-- DATASET EXTRACT follows --

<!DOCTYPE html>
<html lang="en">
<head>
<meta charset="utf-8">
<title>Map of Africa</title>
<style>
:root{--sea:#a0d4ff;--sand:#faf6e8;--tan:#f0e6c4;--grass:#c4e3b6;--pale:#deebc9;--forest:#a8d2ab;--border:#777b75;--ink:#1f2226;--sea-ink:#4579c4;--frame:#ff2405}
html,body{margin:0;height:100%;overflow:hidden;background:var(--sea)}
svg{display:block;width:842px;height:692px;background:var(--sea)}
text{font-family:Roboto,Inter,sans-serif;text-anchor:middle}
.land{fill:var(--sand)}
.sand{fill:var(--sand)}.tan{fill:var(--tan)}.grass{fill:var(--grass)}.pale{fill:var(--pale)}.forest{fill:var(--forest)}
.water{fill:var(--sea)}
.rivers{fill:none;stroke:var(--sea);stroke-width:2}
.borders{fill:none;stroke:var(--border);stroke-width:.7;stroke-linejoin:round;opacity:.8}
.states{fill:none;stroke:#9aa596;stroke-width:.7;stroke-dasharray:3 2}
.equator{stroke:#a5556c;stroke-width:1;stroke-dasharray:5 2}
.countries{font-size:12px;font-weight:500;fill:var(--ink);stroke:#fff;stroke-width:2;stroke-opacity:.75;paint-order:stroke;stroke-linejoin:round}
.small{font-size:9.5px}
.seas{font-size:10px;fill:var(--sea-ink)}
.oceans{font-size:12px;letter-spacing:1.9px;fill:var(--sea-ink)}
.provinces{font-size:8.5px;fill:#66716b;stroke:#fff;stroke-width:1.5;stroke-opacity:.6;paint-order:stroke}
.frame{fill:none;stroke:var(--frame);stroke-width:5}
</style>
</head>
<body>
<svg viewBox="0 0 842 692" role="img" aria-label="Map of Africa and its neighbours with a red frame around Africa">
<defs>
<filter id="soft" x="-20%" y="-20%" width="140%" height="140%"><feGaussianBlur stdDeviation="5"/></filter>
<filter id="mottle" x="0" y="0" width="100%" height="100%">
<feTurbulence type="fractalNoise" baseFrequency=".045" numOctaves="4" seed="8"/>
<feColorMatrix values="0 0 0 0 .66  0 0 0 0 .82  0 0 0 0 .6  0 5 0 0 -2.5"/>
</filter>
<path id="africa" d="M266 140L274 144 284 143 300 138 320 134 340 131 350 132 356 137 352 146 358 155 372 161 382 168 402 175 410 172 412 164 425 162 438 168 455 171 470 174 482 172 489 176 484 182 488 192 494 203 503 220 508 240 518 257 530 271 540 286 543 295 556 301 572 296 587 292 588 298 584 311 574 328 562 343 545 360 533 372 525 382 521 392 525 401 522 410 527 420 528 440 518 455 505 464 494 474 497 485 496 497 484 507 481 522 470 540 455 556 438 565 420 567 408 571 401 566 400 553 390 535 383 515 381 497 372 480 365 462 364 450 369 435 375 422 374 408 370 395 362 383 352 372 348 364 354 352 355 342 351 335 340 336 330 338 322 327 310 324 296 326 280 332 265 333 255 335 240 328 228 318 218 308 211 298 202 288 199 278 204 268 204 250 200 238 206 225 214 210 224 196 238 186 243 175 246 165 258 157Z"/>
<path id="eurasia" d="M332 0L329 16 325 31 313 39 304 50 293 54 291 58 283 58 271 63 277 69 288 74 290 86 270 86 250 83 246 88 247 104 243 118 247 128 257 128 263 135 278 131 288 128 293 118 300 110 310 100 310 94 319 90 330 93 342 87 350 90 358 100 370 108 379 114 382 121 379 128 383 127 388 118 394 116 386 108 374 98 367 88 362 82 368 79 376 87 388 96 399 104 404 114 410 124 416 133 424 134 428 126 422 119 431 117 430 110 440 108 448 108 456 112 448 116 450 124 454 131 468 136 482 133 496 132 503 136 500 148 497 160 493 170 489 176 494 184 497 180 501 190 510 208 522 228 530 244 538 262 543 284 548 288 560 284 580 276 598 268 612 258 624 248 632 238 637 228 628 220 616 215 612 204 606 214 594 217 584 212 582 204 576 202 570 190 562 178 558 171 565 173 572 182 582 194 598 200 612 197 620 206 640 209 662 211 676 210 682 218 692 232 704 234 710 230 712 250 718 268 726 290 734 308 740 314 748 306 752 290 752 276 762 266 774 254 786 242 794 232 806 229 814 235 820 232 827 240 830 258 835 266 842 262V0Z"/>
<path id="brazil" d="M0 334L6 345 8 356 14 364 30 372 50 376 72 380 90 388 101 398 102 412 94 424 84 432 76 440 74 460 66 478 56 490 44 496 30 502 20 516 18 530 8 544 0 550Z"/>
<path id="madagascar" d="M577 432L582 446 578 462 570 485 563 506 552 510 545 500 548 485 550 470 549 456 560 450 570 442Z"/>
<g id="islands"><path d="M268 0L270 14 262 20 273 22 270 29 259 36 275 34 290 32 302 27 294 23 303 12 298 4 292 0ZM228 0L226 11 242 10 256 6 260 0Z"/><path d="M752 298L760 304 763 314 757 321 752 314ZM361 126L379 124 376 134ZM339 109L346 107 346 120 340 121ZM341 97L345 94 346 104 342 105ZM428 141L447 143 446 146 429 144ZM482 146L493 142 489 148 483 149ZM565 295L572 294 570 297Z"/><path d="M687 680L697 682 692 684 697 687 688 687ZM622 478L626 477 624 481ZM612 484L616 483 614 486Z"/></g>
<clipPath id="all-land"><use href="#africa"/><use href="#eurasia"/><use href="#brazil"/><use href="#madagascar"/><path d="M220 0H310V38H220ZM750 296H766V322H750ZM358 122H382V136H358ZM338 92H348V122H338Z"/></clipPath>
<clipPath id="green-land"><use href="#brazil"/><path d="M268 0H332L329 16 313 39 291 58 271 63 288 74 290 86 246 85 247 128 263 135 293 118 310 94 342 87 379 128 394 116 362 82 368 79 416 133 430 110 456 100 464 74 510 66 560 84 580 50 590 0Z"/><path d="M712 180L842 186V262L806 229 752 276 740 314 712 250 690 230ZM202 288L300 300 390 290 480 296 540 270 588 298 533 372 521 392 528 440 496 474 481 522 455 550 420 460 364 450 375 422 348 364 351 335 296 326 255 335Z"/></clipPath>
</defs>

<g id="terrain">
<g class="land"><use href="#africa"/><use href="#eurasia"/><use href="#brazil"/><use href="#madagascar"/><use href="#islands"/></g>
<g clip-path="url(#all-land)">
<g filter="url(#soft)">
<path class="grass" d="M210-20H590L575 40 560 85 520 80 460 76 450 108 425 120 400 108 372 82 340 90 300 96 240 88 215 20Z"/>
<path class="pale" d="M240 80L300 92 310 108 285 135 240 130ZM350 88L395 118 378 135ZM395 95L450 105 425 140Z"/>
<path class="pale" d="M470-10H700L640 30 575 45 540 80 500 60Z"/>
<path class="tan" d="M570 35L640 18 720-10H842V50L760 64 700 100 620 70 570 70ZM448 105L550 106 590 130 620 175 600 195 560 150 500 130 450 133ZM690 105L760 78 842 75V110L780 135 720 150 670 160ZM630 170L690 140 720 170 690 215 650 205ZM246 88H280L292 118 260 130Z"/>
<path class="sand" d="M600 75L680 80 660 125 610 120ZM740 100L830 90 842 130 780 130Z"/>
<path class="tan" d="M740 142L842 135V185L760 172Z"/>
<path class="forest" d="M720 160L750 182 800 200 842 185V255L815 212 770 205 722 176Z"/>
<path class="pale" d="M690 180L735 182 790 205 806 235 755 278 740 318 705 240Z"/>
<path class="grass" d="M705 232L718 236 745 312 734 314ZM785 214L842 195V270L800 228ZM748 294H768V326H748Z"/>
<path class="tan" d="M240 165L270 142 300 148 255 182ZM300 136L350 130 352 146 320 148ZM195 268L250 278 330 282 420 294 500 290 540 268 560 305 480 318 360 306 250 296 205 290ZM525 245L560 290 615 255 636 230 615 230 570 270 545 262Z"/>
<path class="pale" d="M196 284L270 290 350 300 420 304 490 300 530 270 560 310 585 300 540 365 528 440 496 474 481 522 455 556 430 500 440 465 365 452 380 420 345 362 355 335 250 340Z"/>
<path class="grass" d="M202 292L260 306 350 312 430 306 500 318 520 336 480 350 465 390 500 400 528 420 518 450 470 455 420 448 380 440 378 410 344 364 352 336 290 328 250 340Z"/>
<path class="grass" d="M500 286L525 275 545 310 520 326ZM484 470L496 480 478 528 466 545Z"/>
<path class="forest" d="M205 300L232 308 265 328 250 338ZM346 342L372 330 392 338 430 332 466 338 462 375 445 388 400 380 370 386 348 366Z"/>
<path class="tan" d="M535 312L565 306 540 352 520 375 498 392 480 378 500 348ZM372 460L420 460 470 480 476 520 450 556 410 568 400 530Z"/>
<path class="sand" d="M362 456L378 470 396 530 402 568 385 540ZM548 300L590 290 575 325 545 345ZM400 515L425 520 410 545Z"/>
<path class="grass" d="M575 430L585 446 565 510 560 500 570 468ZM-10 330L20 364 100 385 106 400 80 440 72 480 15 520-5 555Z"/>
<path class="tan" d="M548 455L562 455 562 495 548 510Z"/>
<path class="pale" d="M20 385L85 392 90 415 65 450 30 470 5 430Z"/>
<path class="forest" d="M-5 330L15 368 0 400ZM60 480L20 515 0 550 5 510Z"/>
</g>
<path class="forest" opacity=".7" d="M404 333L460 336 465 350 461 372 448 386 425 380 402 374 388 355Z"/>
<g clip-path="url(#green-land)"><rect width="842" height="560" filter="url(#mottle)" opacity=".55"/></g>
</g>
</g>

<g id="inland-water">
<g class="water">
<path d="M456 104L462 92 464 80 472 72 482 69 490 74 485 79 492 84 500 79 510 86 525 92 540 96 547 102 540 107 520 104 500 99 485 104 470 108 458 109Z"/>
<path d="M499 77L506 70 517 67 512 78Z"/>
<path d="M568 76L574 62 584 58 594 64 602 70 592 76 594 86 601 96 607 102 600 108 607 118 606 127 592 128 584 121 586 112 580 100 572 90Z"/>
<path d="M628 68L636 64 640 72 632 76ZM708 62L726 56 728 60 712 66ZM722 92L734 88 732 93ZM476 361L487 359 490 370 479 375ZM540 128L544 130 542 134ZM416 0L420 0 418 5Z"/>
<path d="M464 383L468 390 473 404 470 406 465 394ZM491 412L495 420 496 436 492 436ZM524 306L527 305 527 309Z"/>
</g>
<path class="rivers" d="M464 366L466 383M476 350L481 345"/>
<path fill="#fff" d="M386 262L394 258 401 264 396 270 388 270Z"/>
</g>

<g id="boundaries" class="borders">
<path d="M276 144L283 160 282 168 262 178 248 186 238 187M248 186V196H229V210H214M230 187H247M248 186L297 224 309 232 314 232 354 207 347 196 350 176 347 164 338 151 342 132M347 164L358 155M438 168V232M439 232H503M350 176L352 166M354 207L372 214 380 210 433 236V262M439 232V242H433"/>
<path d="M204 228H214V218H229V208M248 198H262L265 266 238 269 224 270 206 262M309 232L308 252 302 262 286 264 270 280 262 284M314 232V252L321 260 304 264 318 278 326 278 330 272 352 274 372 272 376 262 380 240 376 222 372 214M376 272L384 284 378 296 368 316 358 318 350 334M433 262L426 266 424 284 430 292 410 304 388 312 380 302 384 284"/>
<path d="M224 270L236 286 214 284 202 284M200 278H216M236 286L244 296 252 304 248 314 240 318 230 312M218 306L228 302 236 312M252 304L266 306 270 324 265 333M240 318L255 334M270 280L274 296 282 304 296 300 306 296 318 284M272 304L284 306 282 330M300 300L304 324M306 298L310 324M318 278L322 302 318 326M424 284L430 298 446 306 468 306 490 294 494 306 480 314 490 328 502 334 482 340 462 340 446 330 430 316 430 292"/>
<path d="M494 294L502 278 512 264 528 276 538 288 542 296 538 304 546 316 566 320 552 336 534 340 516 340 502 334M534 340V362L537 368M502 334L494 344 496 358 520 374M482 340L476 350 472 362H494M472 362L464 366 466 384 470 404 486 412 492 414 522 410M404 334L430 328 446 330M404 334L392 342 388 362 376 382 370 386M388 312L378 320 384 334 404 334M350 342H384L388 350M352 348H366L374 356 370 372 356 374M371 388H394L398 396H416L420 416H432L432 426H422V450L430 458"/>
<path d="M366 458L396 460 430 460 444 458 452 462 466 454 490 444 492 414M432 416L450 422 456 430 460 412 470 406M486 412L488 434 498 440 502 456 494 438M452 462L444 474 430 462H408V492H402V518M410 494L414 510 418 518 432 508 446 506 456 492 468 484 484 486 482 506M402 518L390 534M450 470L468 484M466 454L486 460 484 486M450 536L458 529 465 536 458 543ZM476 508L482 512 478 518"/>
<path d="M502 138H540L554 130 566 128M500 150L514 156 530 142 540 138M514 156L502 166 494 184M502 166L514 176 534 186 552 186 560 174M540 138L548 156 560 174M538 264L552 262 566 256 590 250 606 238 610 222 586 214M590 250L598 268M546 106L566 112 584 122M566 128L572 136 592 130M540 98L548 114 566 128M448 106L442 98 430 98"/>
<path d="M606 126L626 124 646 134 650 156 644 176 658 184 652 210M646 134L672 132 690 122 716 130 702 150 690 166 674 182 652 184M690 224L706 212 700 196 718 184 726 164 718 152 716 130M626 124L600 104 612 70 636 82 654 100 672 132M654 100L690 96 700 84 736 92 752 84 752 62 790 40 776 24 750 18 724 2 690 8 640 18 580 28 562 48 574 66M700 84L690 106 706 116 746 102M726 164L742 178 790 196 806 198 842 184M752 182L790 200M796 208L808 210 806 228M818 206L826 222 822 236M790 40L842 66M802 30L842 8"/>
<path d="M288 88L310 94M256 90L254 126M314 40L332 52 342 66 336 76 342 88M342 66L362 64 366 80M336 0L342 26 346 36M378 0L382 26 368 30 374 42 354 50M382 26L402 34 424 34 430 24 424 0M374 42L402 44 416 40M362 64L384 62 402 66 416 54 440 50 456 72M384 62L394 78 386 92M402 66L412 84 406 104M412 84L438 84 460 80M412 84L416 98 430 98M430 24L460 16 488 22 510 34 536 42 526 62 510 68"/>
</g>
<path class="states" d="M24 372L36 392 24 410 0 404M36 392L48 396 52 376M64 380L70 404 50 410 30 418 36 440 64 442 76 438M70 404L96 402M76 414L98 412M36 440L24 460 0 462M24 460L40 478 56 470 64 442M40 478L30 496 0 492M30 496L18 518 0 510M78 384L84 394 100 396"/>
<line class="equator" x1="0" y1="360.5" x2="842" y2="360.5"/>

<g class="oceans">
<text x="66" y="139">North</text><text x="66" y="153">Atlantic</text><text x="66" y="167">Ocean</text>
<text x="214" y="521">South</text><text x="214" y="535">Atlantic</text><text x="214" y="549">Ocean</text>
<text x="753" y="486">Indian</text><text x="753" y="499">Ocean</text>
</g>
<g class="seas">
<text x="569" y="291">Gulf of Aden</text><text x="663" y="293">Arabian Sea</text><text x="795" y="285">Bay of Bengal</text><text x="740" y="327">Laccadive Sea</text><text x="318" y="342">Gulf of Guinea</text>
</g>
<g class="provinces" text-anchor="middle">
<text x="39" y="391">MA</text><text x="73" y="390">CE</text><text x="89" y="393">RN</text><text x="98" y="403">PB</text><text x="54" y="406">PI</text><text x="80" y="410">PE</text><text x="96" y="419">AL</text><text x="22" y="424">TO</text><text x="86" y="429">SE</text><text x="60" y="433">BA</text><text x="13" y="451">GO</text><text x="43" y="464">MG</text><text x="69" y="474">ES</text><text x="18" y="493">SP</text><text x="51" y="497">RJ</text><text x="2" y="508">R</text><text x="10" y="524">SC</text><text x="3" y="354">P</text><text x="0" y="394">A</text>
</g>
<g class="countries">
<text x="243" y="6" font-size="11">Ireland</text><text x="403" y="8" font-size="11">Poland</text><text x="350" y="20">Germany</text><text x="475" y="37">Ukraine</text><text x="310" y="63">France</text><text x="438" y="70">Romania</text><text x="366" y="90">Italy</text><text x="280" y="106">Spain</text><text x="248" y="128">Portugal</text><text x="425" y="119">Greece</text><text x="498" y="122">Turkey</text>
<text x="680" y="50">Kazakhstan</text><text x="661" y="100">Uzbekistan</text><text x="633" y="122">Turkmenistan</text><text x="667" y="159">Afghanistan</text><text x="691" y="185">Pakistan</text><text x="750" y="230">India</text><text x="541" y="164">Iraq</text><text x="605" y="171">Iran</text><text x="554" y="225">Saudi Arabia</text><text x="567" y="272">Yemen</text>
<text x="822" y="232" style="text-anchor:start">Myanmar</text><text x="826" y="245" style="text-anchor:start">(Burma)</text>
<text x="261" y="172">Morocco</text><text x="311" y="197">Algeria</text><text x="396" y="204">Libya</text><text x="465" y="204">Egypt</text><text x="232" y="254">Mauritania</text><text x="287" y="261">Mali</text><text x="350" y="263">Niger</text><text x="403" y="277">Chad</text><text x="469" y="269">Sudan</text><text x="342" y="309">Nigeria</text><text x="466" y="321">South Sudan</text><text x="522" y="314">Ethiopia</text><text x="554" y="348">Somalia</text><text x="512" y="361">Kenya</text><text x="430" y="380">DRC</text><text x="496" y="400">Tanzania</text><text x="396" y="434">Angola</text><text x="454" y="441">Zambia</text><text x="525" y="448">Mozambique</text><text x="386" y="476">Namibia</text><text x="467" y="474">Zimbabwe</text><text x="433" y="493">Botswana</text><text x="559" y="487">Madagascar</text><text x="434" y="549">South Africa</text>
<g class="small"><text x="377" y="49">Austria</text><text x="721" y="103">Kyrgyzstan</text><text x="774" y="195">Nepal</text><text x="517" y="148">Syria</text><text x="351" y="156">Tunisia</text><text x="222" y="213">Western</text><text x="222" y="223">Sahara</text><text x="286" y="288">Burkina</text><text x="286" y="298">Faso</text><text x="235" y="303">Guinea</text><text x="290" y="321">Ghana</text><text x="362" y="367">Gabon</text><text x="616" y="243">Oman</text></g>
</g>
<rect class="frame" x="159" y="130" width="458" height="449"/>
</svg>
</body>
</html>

-- DATASET EXTRACT concluded --

■ WHAT YOU WILL DO ■
Your task is to copy every line in the entries that holds the string "frame".

■ PROBLEM SOLUTION ■
:root{--sea:#a0d4ff;--sand:#faf6e8;--tan:#f0e6c4;--grass:#c4e3b6;--pale:#deebc9;--forest:#a8d2ab;--border:#777b75;--ink:#1f2226;--sea-ink:#4579c4;--frame:#ff2405}
.frame{fill:none;stroke:var(--frame);stroke-width:5}
<svg viewBox="0 0 842 692" role="img" aria-label="Map of Africa and its neighbours with a red frame around Africa">
<rect class="frame" x="159" y="130" width="458" height="449"/>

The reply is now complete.